Trends Winter 2010 | Page 8

Capps said. The importance of communication extends to the thousands of people whose daily lives are affected by the reconstruction. The City of Madison and WisDOT encouraged public involvement before and during construction of each segment, holding numerous planning meetings to gather input from concerned residents and businesses. Phillips said the public has “higher expectations than ever” when it comes to being kept informed. During construction, part of Ayres Associates’ role was to keep residents and businesses apprised of project developments through a project website, neighborhood mailers, door-to-door contact, frequent meetings with businesses, and weekly email updates. Staff at Simonson Water Heaters, located near the East Washington Avenue and State Trunk Highway 30 interchange, make deliveries – and use the roadway – 8| TRENDS constantly. Understandably, Jeff Simonson, company president, had concerns about delays and access to his business. When reconstruction of curbing and street was occurring in front of Simonson Water Heaters, Simonson and Ayres Associates “were able to work out a compromise,” he said, which left access to his business uninterrupted.
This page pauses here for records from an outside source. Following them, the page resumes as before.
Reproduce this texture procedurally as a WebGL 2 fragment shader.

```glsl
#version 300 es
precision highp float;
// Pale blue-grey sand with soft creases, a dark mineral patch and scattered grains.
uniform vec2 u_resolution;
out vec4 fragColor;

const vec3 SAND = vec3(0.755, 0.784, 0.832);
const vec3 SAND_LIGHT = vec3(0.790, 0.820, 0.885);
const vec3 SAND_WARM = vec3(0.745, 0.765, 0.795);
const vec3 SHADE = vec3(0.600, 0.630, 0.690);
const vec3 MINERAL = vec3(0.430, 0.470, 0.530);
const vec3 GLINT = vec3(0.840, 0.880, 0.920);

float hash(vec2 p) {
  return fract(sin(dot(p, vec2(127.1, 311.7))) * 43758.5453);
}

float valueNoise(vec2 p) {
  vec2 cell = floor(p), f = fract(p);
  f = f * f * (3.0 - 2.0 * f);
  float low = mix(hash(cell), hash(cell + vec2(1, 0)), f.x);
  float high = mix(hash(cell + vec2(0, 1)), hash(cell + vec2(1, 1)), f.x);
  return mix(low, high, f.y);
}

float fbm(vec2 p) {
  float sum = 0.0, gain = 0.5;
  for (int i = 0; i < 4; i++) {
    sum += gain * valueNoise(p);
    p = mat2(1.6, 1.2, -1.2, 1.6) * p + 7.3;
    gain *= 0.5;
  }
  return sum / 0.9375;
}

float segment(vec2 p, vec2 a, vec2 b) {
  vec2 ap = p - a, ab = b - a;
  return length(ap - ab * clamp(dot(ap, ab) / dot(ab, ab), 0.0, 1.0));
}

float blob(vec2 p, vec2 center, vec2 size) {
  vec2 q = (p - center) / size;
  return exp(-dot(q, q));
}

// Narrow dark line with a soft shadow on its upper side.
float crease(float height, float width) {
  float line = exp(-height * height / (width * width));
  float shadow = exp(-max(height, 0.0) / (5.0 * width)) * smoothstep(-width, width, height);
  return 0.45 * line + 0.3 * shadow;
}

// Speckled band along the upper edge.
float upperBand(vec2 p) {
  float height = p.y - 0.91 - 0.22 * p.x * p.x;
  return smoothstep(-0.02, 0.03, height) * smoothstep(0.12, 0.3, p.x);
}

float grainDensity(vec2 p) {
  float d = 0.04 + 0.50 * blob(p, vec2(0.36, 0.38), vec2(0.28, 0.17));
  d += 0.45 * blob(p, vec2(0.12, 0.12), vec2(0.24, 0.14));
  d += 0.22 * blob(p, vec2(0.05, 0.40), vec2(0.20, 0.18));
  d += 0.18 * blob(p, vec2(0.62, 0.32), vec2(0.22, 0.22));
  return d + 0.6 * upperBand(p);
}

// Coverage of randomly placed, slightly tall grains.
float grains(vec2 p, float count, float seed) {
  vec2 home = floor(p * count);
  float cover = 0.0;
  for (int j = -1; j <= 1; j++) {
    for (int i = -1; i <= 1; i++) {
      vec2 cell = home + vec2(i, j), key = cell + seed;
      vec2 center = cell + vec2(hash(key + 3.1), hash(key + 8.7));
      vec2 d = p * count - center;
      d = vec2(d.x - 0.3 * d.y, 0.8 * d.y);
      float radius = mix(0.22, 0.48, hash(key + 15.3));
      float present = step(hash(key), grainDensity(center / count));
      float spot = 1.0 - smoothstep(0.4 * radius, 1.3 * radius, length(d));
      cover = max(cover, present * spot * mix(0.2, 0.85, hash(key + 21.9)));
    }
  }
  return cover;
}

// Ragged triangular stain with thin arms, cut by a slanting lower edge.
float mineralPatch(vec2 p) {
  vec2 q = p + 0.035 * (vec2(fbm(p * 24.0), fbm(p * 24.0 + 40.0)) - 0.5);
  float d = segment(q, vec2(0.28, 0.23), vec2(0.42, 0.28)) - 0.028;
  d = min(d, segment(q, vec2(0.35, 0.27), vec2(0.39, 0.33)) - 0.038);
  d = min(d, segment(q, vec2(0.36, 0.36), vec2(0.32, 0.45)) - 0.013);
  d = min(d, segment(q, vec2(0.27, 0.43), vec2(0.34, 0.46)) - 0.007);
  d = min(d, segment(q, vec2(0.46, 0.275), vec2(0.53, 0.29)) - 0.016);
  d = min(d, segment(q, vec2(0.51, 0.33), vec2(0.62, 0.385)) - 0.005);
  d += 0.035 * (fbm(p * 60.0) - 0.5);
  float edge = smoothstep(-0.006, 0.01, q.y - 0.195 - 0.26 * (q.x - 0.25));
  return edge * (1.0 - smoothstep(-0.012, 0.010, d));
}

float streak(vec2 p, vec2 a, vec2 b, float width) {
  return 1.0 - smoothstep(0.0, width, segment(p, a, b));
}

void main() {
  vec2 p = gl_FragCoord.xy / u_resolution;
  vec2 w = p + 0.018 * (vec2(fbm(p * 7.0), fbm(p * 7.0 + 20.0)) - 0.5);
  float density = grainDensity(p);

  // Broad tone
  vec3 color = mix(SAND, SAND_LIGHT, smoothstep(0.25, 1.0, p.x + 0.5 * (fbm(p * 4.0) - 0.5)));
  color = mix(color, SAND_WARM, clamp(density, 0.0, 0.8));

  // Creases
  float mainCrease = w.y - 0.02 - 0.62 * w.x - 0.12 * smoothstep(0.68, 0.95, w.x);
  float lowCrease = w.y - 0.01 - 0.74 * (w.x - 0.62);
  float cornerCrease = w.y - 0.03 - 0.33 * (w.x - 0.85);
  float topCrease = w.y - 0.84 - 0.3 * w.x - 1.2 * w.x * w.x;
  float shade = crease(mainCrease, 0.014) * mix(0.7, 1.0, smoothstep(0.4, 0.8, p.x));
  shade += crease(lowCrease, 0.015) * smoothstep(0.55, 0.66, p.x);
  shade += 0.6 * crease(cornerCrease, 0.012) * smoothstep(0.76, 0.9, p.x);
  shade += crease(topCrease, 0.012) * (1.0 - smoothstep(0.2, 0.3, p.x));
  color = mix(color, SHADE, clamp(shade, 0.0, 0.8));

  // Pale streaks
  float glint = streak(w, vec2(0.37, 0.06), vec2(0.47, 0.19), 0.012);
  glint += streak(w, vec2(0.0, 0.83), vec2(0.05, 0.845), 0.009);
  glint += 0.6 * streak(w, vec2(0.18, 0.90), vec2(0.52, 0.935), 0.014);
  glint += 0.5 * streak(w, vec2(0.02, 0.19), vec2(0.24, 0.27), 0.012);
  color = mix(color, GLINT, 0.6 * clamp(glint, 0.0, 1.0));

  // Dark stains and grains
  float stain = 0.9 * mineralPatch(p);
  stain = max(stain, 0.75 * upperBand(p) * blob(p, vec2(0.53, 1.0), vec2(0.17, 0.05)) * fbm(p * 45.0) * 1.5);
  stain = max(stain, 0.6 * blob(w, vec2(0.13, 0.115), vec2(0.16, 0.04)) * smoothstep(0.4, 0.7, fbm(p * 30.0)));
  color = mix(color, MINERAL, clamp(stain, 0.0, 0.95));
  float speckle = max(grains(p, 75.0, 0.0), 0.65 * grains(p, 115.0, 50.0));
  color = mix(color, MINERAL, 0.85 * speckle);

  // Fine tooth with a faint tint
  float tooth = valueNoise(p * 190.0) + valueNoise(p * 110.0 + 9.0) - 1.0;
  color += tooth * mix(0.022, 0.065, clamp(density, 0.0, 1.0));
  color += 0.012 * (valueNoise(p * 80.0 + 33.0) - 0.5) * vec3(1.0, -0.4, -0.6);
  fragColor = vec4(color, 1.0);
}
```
And Simonson added, “The redesign has made things better for traffic control for the entire area.” Top left photo: Portion of the project area just before concrete paving operations. Bottom left photo: Four lanes of roadway were kept open to traffic throughout the five-year project. Middle photo: Underside of bridge replacement over the Yahara River used by pedestrians and bicyclists, part of the reconstruction project. Right photo: A backhoe digs in, making progress on the project. Good communication also means residents know how to respond to problems. When Randy Glysch, president of the Carpenter-Ridgeway Neighborhood Association, and his neighbors had concerns about a barricaded intersection that prevented residents from entering the avenue, he knew just what to do. “We contacted Kim Ballweg,” he said, “and the problem was addressed and remedied the next day.” Immediate and effective responsiveness can prevent what WisDOT project development supervisor Jeffrey Gust, PE, called “big blow-ups that take up a ton of time.” He said, “If you have poor communication, especially with the public, they’ll go up the line and contact their legislators or the media.” Gust emphasized that a vigorous communication flow ultimately keeps a project moving forward – swiftly. In fact, he calculated that the five stages of the East Washington Avenue project “were each about two years’ worth of work shoe-horned into one,” and he shared an image emblematic of that productivity: He once drove through a mile stretch of the project area and saw 26 backhoes working at once. “Now that reconstruction is complete,” said Phillips from the City, “people traveling on East Washington Avenue have a much better driving experience than prior to the project.” He also pointed to the reduction in street flooding, safer pedestrian accommodations, and the aesthetic improvements that tie the entire corridor together. Phillips said that enthusiasm for the revitalized street can be seen in the surge of interest in property development along East Washington Avenue and neighborhood improvement initiatives. These are welcome outcomes, though hardly surprises. TRENDS |9